Author Irene GARCÍA RUIZ
Director of thesis Michael Taborsky
Co-director of thesis
Summary of thesis

All major transitions in the evolution of life are characterized by the necessity of cooperation and sacrifice of constituent parts transforming into higher complexity. Conceptually, the evolution of cooperation seems to be well understood. However, critical tests of the predictions from alternative mechanisms responsible for the establishment of evolutionarily stable levels of cooperation hardly exist. For instance, the seemingly overwhelming evidence for the importance of kin selection to the evolution of altruism is almost entirely correlational. Few studies have manipulated relatedness and measured behavioural responses and corresponding fitness effects, and several have found that relatedness in fact hampers cooperative behaviour instead of promoting it, opposite to predictions from kin selection theory. The relative significance of alternative mechanisms in addition to kin selection, such as negotiation and reciprocal trading, to explain cooperation in nature is as yet unclear.
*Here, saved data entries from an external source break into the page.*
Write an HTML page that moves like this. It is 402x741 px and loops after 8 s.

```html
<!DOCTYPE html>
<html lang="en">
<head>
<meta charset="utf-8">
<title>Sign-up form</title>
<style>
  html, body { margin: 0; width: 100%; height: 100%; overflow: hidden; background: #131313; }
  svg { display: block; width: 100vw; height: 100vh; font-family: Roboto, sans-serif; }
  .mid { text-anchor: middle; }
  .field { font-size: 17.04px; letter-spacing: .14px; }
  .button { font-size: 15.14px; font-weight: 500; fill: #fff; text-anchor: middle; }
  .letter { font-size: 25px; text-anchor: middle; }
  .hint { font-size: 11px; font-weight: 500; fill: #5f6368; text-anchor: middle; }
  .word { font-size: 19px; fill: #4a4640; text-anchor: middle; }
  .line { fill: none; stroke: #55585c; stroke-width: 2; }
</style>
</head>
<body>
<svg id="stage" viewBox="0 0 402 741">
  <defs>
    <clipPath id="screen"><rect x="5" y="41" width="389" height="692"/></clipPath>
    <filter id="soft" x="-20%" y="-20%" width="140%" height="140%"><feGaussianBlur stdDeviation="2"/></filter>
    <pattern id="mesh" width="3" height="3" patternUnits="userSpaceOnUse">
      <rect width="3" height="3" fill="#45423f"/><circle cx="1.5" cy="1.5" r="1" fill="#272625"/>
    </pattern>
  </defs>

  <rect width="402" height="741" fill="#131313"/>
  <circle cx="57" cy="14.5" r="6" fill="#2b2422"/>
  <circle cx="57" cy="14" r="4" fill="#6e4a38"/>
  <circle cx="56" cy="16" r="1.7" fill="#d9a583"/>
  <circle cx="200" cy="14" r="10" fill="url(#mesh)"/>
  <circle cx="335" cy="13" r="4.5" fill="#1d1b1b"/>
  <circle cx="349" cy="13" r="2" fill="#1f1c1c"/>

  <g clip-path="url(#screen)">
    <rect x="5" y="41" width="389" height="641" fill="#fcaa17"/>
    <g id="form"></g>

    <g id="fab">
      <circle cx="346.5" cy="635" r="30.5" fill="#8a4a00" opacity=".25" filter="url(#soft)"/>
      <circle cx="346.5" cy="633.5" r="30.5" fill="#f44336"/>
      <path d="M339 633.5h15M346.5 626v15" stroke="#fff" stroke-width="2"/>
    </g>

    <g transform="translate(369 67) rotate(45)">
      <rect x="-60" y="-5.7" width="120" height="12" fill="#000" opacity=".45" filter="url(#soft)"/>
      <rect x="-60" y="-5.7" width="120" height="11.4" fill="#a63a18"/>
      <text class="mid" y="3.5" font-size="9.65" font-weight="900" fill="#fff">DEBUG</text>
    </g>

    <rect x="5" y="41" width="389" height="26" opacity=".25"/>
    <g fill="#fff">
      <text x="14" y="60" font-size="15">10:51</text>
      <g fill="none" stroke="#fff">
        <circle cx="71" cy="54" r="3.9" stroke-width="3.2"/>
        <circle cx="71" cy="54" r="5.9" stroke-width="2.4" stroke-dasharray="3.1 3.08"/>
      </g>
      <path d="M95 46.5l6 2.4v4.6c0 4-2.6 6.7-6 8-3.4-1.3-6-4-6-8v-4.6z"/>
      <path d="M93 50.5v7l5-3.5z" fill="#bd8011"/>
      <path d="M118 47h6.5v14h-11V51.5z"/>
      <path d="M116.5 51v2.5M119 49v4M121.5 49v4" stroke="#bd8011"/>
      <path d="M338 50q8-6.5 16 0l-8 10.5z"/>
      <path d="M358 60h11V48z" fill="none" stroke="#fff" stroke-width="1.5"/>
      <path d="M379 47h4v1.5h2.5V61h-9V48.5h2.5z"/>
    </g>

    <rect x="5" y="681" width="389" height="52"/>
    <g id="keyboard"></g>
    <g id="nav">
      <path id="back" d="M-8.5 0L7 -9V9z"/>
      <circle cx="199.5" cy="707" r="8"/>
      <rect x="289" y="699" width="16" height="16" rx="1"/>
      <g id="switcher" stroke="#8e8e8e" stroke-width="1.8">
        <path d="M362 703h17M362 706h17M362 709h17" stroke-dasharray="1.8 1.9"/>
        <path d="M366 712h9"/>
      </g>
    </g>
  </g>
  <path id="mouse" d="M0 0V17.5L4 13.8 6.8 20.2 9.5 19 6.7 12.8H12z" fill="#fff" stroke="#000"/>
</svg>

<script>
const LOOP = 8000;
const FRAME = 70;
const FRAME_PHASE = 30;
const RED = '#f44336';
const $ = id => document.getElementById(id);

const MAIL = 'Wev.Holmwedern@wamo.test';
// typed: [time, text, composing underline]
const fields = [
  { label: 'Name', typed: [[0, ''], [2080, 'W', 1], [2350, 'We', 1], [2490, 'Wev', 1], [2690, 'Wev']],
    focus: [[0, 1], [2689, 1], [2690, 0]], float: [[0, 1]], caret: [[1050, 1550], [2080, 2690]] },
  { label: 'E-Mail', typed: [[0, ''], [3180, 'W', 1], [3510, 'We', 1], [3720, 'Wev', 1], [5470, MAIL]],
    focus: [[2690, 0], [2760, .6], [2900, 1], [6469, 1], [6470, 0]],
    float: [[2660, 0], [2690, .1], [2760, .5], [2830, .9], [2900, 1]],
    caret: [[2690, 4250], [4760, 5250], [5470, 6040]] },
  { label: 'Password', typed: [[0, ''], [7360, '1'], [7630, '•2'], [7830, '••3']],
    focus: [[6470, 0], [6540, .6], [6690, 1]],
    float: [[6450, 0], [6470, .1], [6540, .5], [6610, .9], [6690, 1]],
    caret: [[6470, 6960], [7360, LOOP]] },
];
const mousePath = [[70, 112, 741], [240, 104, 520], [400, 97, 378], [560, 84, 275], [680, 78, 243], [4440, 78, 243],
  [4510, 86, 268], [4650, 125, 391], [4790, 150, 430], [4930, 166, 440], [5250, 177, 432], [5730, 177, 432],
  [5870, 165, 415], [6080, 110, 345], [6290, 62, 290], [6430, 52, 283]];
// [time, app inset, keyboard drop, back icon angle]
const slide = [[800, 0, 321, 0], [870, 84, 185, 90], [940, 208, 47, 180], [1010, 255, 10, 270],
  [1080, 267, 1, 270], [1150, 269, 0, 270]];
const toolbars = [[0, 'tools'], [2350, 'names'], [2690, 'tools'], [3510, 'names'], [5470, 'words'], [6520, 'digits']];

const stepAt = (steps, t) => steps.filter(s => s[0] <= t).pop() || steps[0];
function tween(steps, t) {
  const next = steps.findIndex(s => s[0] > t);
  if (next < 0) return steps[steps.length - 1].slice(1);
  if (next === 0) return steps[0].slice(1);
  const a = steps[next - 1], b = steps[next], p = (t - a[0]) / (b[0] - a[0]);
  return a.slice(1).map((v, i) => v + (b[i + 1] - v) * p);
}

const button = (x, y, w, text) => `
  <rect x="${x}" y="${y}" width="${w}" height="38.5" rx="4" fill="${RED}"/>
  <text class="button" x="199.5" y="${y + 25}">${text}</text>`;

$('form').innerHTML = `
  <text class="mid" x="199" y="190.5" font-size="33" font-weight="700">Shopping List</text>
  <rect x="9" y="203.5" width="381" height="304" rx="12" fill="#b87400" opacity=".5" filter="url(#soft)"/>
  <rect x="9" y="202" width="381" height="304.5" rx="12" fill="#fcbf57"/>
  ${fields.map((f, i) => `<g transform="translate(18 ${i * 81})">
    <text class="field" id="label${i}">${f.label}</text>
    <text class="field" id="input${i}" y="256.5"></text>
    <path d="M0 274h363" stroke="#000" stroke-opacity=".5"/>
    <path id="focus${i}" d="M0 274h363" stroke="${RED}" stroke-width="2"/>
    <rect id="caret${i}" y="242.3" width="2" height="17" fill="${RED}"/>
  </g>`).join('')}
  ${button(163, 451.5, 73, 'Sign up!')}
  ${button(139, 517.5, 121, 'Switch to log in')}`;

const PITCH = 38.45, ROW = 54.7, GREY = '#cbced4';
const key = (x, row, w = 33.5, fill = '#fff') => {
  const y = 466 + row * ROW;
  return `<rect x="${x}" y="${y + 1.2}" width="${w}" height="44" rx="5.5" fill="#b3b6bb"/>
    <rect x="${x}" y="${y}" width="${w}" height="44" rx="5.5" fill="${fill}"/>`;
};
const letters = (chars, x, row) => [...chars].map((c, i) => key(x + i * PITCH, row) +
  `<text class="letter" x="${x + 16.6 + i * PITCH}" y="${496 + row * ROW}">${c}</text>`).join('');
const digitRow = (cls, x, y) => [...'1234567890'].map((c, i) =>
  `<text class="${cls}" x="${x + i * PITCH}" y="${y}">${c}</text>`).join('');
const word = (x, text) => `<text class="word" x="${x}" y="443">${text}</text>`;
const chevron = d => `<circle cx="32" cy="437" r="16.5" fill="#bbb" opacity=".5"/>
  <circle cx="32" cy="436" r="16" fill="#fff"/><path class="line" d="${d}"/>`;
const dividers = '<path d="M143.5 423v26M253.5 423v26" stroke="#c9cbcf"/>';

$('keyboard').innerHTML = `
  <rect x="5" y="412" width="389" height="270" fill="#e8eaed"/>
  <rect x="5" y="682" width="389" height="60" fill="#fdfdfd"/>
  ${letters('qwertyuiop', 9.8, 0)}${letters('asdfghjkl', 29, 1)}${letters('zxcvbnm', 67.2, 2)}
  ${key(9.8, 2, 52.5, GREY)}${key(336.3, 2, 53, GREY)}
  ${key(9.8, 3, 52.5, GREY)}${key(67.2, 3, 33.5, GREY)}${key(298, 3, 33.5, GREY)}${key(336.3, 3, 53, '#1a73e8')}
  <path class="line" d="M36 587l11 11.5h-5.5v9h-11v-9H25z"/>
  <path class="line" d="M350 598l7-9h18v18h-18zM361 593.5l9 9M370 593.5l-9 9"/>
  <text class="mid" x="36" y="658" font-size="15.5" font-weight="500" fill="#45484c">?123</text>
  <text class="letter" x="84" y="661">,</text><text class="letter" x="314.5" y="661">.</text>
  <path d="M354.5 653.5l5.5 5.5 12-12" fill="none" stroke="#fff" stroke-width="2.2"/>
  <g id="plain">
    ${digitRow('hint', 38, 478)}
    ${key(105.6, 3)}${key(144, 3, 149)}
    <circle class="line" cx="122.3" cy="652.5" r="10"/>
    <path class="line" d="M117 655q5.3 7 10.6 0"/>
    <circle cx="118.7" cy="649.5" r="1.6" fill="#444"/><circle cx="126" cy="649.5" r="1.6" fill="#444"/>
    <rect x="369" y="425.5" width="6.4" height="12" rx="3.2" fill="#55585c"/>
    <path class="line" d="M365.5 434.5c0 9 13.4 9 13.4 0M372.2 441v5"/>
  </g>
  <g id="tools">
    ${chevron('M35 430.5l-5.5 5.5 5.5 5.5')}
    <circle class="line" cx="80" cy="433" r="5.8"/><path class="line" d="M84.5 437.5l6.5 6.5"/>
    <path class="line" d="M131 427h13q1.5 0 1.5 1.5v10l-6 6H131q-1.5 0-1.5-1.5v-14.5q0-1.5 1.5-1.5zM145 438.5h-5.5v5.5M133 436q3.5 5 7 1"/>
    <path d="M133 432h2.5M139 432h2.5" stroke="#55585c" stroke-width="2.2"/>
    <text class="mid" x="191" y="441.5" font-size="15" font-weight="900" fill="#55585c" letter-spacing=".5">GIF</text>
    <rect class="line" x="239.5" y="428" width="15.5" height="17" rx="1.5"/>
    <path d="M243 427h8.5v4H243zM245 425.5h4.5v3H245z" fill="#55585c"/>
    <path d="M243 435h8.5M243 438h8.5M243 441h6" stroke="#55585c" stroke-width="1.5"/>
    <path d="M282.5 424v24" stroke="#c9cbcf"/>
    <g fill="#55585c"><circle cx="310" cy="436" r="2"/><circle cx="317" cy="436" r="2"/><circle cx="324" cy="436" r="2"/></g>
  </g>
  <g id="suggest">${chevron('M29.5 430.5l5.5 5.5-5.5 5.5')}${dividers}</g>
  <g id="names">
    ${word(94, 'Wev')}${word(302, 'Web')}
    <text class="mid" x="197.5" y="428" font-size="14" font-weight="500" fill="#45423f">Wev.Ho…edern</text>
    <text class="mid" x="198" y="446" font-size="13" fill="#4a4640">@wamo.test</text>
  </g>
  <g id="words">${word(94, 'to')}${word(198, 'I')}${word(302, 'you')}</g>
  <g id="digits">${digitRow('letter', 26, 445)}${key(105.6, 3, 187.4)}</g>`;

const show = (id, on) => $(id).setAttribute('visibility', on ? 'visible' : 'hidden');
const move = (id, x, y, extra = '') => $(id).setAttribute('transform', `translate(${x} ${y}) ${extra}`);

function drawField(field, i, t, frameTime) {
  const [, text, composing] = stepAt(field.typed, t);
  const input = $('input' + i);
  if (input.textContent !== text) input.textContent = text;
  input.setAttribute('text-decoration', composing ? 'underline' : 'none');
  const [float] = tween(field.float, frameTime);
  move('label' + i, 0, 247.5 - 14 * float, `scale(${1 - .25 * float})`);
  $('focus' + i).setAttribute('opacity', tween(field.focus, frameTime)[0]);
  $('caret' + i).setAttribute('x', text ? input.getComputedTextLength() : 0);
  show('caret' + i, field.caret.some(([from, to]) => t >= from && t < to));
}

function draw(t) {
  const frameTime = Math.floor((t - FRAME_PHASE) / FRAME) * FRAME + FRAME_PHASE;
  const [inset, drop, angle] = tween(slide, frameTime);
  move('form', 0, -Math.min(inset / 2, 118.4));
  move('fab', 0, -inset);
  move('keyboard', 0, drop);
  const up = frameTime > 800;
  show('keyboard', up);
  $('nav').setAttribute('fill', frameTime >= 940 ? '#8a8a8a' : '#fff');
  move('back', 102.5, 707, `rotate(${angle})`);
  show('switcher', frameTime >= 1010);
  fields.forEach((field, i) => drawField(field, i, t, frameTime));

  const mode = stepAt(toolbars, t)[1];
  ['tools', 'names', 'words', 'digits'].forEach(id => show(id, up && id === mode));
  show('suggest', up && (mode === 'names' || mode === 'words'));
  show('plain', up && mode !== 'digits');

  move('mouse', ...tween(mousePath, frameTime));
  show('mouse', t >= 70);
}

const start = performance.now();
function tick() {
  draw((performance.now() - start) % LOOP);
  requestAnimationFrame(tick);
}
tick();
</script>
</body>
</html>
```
Previous work has suggested that mutual help and trading of service and commodities are important and widespread variants of cooperative interactions among animals, which can elicit high levels of evolutionary stable cooperation. A crucial parameter in reciprocal trading is the potential time delay between subsequent interactions among social partners, because this affects the perceived or true probability to receive returns for provided help.

One aim of this project will be to vary the time axis of social decisions between concurrency and delays of different magnitude to span the entire range from coaction to long-term reciprocity. Another important issue is that in nature most social interactions involve some sort of asymmetry between concerned individuals, regardless whether this is sex, age, dominance status, body condition, individual quality, need, resource holding potential, reproductive status, residual reproductive value, etc. Consequently, in virtually any social interaction the involved individuals have different abilities and expectations about potential pay-offs from the interaction. The project aims to experimentally scrutinize the significance of asymmetries for the negotiation process between social partners about their respective cooperative effort, and estimate fitness effects of experimentally controlled cooperative behaviour in natural and semi-natural settings by manipulating at the same time relatedness and the negotiation rules in the model species N. pulcher, a cooperatively breeding Lake Tanganyika cichlid.


Administrative delay for the defence